--- The data Enclosed Below ---

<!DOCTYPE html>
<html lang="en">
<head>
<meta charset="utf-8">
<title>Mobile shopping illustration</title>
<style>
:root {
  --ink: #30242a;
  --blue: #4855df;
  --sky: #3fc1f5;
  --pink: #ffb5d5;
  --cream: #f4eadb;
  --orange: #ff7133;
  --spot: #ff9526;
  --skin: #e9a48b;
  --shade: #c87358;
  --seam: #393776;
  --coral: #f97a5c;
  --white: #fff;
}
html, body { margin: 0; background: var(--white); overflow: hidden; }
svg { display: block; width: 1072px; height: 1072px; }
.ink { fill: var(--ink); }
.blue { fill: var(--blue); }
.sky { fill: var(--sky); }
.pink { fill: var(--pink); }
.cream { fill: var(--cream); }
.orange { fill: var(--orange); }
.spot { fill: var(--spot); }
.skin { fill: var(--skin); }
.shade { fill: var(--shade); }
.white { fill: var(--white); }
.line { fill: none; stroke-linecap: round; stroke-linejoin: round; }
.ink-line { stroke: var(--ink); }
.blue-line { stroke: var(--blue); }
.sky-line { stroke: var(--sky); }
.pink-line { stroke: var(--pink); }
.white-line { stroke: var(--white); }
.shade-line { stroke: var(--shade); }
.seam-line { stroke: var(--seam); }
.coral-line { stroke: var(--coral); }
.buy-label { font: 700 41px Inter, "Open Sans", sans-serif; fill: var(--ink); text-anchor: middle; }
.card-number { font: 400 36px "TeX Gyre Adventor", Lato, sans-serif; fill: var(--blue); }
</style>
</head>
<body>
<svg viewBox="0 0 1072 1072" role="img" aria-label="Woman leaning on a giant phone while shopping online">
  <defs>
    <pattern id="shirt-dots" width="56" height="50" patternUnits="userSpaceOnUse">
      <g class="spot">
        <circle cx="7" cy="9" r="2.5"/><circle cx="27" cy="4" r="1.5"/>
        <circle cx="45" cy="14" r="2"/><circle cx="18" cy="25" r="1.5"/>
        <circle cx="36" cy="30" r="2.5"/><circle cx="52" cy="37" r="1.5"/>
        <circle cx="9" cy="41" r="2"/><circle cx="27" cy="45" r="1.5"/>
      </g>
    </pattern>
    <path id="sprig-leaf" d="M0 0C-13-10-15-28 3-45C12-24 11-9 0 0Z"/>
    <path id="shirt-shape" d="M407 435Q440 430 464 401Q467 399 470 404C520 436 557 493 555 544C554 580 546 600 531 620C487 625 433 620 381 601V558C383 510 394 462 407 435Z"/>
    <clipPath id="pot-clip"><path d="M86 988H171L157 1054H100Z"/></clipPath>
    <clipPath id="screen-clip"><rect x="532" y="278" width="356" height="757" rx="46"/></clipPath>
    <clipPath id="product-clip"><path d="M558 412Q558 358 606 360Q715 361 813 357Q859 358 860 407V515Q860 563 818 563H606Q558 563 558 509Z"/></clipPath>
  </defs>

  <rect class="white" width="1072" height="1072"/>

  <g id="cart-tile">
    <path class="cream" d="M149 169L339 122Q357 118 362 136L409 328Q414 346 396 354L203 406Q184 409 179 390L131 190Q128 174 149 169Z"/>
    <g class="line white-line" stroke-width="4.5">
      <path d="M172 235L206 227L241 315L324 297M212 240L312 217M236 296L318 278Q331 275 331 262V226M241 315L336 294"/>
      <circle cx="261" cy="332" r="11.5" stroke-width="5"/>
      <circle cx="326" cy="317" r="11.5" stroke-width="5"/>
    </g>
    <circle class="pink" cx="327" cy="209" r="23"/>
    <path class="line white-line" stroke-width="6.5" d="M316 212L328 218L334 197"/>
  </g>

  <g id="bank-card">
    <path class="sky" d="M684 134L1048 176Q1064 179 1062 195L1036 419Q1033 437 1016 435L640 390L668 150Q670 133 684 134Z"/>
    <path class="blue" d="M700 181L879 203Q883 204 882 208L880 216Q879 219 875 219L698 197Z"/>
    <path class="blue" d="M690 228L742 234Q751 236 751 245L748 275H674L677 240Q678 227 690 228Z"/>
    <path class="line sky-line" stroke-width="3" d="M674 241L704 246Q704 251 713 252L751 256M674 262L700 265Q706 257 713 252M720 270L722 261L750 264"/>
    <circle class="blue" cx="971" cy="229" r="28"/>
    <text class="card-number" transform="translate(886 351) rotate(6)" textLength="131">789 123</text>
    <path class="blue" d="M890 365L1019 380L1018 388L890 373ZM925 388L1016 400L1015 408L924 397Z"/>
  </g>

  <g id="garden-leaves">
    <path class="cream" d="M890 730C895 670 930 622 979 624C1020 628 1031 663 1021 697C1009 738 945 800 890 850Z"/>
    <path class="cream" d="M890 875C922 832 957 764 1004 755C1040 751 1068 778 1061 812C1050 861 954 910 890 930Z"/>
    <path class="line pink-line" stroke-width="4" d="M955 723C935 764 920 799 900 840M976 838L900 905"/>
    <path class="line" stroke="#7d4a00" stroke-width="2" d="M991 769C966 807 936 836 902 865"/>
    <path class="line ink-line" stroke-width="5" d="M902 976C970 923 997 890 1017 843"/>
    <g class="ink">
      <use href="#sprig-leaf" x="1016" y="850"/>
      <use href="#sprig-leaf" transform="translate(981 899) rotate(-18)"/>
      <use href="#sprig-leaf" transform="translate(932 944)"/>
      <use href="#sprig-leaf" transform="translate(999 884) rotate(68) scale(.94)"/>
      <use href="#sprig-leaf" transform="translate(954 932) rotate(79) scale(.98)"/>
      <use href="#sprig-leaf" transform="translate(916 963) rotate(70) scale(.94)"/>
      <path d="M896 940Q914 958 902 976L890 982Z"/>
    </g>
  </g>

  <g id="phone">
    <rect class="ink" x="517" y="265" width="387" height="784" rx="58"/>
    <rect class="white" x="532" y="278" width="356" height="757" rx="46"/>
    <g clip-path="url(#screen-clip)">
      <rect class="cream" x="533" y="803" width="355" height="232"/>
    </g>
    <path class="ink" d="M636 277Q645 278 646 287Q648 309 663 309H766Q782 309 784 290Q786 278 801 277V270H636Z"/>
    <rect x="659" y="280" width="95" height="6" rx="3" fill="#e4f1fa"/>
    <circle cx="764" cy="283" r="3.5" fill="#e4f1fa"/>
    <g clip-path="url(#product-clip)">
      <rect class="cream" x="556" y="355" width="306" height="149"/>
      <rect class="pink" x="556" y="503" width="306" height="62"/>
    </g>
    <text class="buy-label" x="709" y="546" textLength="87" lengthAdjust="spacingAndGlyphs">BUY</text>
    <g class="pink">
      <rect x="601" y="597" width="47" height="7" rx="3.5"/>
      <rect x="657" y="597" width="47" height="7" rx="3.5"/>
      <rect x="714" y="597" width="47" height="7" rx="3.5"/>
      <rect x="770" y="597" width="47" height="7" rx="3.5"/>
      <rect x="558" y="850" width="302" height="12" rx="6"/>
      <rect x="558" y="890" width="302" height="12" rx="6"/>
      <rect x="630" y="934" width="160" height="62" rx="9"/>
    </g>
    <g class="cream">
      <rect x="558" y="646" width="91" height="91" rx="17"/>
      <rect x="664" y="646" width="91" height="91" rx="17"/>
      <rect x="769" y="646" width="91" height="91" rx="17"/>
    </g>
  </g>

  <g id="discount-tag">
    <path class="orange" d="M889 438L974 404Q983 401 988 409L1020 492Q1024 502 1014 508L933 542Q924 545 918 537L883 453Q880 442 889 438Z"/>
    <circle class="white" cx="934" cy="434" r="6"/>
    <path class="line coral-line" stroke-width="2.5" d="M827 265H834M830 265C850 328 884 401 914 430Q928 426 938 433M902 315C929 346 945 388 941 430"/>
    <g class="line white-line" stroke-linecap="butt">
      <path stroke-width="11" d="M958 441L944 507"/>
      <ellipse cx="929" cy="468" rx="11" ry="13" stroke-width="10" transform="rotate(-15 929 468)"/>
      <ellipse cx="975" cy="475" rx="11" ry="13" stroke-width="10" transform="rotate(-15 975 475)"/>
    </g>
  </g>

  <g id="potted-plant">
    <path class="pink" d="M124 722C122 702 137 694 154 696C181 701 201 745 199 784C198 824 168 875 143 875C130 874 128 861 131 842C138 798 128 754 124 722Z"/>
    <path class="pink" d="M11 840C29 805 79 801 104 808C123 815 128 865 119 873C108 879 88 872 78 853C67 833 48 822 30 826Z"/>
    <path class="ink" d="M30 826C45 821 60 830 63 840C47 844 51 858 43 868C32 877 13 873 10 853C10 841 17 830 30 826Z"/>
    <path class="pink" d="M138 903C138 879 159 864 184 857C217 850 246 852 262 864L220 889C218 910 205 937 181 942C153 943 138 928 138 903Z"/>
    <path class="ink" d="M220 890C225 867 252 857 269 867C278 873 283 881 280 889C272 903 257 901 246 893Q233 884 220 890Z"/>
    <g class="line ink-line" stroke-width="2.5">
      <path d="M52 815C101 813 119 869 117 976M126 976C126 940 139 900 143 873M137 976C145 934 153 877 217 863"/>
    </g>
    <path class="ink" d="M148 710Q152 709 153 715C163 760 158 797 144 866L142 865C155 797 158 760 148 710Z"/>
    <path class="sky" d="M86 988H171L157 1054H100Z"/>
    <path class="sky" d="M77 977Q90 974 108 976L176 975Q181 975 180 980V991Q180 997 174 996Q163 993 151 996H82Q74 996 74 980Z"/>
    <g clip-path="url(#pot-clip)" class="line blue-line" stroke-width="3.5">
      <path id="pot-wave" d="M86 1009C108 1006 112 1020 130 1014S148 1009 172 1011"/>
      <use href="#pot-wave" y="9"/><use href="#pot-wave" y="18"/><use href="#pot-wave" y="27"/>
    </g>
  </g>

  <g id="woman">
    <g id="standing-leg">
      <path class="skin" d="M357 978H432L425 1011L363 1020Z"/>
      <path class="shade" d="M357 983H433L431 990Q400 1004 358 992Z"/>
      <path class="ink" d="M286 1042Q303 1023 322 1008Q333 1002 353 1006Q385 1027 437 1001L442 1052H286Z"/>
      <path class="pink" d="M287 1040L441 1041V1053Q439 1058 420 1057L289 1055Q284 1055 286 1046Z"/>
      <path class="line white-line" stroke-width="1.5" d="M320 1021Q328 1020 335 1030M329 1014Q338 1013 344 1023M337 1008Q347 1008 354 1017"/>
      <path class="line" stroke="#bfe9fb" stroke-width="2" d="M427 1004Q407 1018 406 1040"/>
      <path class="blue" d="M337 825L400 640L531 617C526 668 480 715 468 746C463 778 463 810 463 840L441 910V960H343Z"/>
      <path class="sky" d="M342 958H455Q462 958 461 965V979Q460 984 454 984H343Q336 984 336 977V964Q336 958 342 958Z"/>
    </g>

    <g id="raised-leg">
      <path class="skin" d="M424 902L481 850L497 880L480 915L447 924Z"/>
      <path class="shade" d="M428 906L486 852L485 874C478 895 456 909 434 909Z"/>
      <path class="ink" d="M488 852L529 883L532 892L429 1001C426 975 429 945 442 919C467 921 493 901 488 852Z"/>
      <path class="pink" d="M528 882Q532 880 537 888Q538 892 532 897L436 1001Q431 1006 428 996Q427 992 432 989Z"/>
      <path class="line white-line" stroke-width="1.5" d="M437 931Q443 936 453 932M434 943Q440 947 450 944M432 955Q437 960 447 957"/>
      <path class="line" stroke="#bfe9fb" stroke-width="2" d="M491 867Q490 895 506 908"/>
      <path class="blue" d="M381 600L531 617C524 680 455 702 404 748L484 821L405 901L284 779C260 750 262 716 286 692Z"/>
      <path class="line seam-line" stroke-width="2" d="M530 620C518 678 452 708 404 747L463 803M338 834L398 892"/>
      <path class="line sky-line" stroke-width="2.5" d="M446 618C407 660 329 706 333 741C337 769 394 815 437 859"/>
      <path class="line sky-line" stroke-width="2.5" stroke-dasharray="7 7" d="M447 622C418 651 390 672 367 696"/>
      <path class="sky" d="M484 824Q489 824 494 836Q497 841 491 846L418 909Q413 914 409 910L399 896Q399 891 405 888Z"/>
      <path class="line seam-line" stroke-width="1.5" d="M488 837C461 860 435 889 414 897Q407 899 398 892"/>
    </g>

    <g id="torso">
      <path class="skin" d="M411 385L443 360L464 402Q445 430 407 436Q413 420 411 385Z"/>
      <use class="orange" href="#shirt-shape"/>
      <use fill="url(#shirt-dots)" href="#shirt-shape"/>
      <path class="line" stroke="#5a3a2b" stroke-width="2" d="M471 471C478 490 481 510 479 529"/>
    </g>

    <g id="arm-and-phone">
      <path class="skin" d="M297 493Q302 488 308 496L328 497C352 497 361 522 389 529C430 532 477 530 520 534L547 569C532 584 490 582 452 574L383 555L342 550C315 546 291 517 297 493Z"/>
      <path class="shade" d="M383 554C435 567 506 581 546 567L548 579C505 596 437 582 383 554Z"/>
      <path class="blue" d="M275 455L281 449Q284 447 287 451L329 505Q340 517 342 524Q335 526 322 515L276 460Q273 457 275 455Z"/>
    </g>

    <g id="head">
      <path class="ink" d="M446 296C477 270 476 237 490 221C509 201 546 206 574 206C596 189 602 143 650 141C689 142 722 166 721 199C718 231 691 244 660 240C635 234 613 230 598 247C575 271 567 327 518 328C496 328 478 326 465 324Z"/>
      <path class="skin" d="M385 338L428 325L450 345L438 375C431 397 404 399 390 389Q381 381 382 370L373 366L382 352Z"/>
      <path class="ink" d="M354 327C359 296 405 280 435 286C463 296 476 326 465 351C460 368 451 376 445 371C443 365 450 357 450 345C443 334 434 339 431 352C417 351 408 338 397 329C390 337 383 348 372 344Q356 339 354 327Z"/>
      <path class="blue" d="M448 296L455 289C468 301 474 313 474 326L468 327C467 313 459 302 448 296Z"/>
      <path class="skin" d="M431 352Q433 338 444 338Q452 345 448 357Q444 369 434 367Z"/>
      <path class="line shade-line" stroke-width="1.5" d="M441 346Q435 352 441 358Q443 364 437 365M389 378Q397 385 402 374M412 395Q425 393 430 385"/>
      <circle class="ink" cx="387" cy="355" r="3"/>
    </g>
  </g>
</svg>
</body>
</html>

--- End of Enclosed The data ---
--- The data Enclosed Below ---

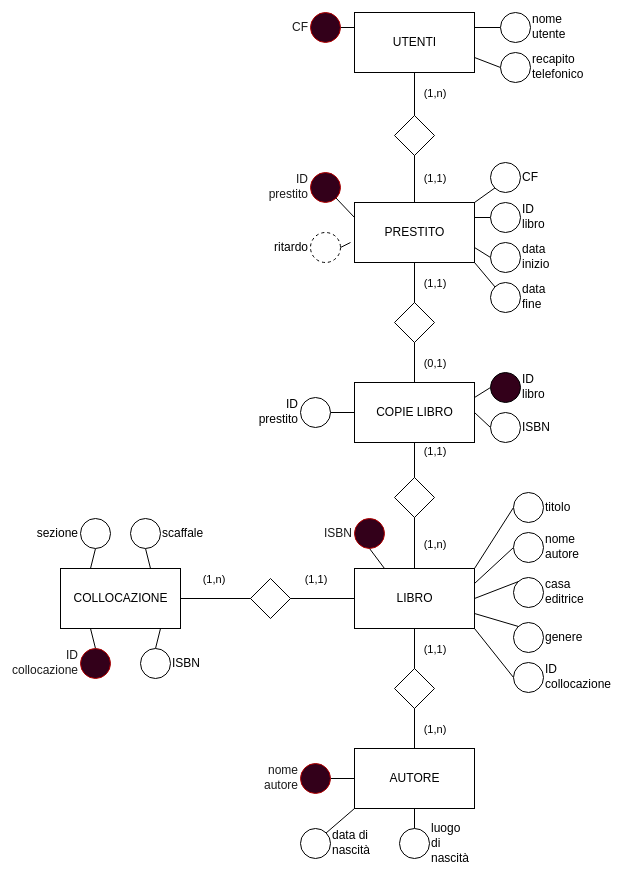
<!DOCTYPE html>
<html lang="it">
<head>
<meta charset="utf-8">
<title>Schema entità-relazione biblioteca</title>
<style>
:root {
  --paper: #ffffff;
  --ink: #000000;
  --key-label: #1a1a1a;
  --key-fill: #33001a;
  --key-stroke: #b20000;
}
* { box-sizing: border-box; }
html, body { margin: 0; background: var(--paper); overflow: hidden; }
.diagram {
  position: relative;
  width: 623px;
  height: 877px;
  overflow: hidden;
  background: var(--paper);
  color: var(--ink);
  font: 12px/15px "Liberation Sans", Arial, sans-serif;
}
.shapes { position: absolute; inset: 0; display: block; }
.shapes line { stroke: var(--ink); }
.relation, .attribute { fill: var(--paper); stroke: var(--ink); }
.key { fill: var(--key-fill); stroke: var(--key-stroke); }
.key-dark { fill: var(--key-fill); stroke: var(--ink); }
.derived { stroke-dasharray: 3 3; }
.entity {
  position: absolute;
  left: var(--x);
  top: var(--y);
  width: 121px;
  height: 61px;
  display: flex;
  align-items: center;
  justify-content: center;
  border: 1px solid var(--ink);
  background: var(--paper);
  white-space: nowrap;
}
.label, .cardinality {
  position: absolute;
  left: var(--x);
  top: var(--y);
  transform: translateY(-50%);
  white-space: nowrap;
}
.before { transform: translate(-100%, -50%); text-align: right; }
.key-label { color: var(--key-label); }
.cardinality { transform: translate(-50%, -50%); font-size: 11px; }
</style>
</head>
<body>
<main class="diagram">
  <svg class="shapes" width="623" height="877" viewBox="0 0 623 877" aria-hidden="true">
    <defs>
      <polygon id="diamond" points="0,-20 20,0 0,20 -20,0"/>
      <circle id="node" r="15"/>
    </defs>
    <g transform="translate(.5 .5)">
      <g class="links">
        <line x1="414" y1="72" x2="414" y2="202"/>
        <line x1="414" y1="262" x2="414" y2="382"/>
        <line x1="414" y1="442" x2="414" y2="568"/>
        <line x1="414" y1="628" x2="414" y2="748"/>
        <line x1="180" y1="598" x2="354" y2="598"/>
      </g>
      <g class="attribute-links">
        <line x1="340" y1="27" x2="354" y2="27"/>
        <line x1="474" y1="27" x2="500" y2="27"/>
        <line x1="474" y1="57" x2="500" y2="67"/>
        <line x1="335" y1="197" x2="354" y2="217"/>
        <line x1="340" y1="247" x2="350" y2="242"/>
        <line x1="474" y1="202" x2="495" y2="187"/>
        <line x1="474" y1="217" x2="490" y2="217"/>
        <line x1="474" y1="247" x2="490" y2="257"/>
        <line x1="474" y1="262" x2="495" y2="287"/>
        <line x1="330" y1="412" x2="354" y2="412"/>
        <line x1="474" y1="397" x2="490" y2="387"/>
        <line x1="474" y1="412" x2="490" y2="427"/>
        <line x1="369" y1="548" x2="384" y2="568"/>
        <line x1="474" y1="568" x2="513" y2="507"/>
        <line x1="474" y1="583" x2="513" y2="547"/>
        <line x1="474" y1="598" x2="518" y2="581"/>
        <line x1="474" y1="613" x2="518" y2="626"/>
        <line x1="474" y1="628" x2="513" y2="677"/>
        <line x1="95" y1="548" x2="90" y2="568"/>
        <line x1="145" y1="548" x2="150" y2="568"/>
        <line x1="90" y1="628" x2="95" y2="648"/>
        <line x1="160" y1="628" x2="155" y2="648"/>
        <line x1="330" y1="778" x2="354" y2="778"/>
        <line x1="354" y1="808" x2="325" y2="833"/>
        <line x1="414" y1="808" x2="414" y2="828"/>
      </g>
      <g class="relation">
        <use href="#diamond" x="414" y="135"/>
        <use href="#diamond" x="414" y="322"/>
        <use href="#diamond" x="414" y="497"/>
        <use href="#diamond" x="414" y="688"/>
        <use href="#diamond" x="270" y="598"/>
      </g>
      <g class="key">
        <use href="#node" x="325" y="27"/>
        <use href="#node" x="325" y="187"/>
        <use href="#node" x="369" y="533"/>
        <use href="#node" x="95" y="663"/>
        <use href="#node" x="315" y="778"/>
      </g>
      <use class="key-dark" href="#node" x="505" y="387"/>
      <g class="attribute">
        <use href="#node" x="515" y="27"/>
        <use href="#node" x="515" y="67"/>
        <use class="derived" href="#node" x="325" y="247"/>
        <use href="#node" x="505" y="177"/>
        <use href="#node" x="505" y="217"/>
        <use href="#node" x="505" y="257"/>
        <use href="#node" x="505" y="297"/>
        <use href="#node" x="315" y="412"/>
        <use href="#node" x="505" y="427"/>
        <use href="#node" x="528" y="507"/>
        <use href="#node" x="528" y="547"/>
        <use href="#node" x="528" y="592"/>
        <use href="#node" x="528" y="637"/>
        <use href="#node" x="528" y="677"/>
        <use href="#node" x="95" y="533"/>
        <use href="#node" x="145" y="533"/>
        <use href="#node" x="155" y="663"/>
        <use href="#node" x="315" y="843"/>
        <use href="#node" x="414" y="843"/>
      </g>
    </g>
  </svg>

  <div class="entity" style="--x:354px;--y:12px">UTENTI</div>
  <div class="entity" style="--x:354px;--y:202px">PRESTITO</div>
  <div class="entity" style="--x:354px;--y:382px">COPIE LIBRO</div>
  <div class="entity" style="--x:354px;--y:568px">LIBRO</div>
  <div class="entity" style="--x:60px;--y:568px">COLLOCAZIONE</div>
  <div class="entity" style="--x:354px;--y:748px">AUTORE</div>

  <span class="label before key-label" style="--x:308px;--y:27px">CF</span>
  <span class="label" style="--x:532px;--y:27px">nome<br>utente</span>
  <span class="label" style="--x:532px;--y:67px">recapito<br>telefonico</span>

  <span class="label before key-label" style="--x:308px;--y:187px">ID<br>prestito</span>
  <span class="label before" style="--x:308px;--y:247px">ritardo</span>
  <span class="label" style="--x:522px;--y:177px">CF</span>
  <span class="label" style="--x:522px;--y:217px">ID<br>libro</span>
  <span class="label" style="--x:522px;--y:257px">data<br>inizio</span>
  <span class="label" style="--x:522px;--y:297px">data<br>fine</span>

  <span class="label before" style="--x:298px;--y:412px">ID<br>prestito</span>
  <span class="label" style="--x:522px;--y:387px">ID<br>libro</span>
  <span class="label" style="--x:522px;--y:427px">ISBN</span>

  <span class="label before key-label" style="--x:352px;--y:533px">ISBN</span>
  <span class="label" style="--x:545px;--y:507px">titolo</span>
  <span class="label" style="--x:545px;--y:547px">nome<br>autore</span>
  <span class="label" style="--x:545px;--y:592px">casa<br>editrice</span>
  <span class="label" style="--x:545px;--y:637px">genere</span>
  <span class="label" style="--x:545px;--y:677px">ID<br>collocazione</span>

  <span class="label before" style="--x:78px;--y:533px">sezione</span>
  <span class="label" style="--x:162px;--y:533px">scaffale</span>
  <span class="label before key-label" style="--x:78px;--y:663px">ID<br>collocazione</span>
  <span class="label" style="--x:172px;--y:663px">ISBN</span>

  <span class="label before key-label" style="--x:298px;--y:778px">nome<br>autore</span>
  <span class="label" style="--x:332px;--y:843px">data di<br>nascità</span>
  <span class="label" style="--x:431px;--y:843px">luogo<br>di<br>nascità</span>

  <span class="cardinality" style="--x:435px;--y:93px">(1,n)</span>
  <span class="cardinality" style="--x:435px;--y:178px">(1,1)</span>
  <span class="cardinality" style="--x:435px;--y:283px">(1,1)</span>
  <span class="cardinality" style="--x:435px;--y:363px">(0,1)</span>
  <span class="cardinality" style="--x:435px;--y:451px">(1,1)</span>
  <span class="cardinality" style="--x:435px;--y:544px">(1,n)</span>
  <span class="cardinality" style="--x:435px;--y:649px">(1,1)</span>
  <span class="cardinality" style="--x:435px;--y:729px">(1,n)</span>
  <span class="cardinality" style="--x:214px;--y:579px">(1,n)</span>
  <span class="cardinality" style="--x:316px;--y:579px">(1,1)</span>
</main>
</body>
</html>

--- End of Enclosed The data ---

→ Exercise brief
Which lines in the data above hold the string "dasharray"? Return each of them.

→ Response
      <path class="line sky-line" stroke-width="2.5" stroke-dasharray="7 7" d="M447 622C418 651 390 672 367 696"/>
.derived { stroke-dasharray: 3 3; }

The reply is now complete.